[Start of section]

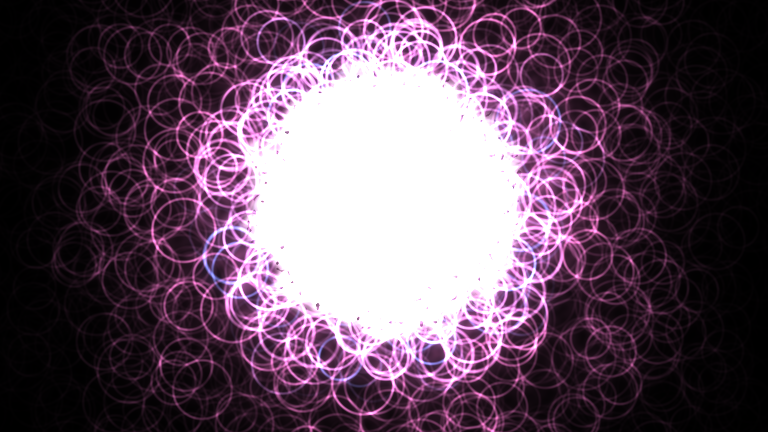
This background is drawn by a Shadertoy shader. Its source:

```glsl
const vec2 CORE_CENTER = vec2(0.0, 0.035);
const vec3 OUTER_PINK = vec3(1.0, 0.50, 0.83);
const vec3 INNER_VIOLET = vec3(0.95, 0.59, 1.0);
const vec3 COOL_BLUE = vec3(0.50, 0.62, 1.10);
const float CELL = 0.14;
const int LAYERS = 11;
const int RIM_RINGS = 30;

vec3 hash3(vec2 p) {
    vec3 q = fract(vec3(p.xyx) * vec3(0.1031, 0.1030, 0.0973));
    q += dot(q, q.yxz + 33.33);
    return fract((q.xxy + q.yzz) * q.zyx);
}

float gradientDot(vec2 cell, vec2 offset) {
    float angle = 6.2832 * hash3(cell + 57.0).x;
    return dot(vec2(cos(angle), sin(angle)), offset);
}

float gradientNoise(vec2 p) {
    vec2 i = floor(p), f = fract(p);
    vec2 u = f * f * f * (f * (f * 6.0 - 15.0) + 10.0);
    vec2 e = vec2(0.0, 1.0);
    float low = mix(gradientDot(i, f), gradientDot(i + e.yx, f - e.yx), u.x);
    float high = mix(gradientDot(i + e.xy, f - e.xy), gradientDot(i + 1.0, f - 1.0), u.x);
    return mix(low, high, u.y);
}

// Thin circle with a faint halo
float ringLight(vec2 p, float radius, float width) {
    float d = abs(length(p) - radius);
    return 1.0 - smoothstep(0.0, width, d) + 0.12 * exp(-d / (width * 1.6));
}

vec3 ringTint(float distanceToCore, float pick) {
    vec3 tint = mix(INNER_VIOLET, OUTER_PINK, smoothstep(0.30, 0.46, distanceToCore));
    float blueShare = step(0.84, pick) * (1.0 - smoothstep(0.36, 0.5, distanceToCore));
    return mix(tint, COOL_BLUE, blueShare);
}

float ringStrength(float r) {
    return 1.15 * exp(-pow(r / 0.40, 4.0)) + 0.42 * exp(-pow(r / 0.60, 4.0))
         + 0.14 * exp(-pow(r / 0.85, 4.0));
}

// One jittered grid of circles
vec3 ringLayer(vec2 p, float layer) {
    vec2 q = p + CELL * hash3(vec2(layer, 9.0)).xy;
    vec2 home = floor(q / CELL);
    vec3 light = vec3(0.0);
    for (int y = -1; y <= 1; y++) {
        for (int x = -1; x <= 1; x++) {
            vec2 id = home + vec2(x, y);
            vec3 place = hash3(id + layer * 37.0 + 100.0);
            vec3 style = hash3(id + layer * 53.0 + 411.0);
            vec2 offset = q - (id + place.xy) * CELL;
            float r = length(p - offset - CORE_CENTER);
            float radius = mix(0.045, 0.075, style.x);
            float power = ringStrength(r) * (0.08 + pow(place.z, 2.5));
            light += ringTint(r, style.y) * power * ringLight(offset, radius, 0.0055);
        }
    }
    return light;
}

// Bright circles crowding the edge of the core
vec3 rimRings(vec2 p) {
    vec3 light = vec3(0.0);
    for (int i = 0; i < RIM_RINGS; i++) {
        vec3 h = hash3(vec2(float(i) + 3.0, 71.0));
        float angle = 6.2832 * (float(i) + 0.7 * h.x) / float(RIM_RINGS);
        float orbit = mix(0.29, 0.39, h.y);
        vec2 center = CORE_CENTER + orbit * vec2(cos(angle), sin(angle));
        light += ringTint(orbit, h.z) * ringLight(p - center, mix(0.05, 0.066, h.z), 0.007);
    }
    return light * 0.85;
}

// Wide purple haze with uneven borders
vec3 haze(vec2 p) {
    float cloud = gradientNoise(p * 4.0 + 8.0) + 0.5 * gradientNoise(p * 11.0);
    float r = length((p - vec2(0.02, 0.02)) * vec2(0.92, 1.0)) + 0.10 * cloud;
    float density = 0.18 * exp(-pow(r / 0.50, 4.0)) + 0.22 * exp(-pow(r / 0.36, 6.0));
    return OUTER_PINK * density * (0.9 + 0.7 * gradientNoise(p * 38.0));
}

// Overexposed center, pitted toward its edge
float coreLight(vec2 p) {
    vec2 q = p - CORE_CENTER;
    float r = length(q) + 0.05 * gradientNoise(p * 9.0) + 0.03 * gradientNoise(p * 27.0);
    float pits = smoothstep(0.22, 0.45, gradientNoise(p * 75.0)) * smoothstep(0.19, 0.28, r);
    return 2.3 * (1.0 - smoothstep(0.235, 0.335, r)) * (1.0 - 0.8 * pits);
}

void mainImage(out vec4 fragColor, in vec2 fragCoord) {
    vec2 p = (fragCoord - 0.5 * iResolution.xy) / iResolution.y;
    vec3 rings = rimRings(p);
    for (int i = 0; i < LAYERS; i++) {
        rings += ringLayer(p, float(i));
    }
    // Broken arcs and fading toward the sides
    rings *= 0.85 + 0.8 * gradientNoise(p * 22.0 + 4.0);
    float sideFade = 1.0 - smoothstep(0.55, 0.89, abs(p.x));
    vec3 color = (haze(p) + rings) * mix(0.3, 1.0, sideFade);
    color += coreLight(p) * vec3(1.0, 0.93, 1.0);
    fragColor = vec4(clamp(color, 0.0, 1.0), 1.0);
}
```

[End of section]
[Start of section]

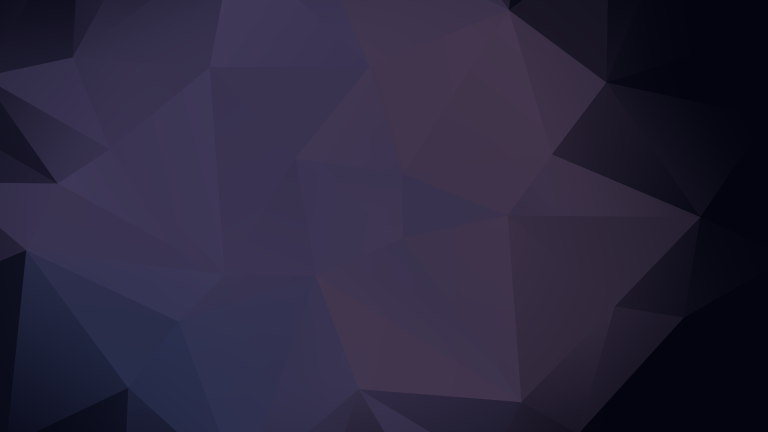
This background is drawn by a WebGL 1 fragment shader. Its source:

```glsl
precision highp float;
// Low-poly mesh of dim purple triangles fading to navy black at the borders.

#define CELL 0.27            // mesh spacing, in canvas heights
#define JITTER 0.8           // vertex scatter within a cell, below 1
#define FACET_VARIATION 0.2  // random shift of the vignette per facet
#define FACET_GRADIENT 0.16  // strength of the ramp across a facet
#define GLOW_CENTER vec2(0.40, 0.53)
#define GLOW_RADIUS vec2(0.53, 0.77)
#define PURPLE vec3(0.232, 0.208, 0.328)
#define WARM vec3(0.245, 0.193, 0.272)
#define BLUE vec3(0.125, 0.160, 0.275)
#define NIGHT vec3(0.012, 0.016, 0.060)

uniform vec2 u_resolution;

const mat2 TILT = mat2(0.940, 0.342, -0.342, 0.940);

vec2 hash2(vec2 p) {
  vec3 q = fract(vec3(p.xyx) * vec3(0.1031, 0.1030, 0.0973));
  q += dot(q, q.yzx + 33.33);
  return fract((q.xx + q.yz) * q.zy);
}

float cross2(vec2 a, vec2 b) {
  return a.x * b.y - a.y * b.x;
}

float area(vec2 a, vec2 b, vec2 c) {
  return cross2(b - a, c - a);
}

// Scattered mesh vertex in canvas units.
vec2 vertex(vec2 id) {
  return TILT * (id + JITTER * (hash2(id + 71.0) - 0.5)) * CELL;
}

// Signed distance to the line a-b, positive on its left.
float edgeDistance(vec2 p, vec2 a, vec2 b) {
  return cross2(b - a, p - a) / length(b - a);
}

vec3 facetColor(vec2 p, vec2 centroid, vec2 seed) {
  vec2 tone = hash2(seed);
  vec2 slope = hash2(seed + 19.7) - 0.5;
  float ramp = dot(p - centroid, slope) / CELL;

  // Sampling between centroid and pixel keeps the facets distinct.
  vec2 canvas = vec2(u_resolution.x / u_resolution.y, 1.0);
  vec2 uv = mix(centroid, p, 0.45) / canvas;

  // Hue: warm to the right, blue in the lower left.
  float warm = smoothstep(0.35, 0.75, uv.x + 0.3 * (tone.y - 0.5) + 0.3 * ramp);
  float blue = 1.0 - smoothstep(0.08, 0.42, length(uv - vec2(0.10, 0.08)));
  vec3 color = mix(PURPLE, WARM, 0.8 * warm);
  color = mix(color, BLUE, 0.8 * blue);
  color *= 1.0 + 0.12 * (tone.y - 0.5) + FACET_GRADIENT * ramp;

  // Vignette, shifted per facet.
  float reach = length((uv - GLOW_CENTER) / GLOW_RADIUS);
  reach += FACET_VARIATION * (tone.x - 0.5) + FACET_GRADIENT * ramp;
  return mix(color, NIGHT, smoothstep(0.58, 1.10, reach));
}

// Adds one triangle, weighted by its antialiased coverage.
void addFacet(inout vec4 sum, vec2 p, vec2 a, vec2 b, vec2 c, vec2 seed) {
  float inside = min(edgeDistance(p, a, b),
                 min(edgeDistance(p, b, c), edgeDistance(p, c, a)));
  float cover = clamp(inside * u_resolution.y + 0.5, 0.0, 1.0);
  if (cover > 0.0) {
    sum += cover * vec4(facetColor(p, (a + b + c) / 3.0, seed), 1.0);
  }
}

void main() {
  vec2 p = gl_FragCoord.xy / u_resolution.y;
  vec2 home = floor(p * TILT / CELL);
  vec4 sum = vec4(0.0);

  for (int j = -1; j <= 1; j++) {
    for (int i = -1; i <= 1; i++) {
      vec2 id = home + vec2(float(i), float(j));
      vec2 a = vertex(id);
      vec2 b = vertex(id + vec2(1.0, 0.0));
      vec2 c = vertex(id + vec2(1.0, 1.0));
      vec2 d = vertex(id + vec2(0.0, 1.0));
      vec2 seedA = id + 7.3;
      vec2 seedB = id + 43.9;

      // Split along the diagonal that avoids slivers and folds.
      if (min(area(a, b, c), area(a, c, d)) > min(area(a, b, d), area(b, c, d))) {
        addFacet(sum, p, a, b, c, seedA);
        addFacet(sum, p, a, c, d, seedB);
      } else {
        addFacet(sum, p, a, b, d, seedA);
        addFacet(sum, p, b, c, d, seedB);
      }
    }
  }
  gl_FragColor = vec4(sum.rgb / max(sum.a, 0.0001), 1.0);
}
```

[End of section]
[Start of section]

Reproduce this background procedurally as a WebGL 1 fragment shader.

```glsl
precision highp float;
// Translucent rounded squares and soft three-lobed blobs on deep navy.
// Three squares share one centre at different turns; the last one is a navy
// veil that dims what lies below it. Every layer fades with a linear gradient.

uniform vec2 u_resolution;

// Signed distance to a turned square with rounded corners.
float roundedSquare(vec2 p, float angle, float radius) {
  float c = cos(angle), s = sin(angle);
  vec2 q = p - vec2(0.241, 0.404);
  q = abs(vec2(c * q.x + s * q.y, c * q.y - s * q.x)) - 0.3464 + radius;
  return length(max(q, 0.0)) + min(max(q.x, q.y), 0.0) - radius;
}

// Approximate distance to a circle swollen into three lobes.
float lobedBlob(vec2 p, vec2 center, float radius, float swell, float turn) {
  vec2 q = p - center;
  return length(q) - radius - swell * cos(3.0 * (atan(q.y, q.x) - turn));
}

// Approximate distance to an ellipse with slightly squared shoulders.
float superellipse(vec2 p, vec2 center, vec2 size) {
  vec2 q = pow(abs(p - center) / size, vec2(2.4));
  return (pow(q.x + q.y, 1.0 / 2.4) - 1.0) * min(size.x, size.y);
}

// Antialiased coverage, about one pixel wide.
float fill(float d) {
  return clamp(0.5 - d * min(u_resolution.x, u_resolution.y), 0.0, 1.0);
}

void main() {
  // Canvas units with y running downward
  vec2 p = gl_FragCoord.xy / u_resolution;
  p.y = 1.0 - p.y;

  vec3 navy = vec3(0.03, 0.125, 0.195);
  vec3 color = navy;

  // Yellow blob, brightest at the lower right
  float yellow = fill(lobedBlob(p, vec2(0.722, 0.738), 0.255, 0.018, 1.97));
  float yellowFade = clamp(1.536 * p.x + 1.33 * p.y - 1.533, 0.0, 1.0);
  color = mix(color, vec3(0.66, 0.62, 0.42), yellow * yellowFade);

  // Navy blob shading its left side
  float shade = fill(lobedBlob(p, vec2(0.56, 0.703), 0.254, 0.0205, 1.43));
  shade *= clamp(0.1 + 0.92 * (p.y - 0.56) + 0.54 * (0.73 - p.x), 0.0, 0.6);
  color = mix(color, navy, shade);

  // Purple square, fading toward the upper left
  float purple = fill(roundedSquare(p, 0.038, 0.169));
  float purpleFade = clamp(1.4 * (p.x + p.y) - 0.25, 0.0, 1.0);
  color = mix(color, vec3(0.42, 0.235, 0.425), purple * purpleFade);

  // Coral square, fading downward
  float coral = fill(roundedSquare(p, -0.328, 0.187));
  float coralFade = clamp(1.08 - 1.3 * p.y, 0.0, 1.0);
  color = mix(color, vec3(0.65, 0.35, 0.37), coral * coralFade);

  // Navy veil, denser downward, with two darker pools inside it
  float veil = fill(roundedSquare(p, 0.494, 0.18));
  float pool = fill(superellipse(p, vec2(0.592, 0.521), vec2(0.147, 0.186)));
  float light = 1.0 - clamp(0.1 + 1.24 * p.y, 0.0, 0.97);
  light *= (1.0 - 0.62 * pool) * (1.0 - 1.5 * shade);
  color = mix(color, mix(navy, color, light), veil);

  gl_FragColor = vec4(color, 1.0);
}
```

[End of section]

### To do
For each line in the records that contains the word "Signed", make a copy.

### Completed task
// Signed distance to the line a-b, positive on its left.
// Signed distance to a turned square with rounded corners.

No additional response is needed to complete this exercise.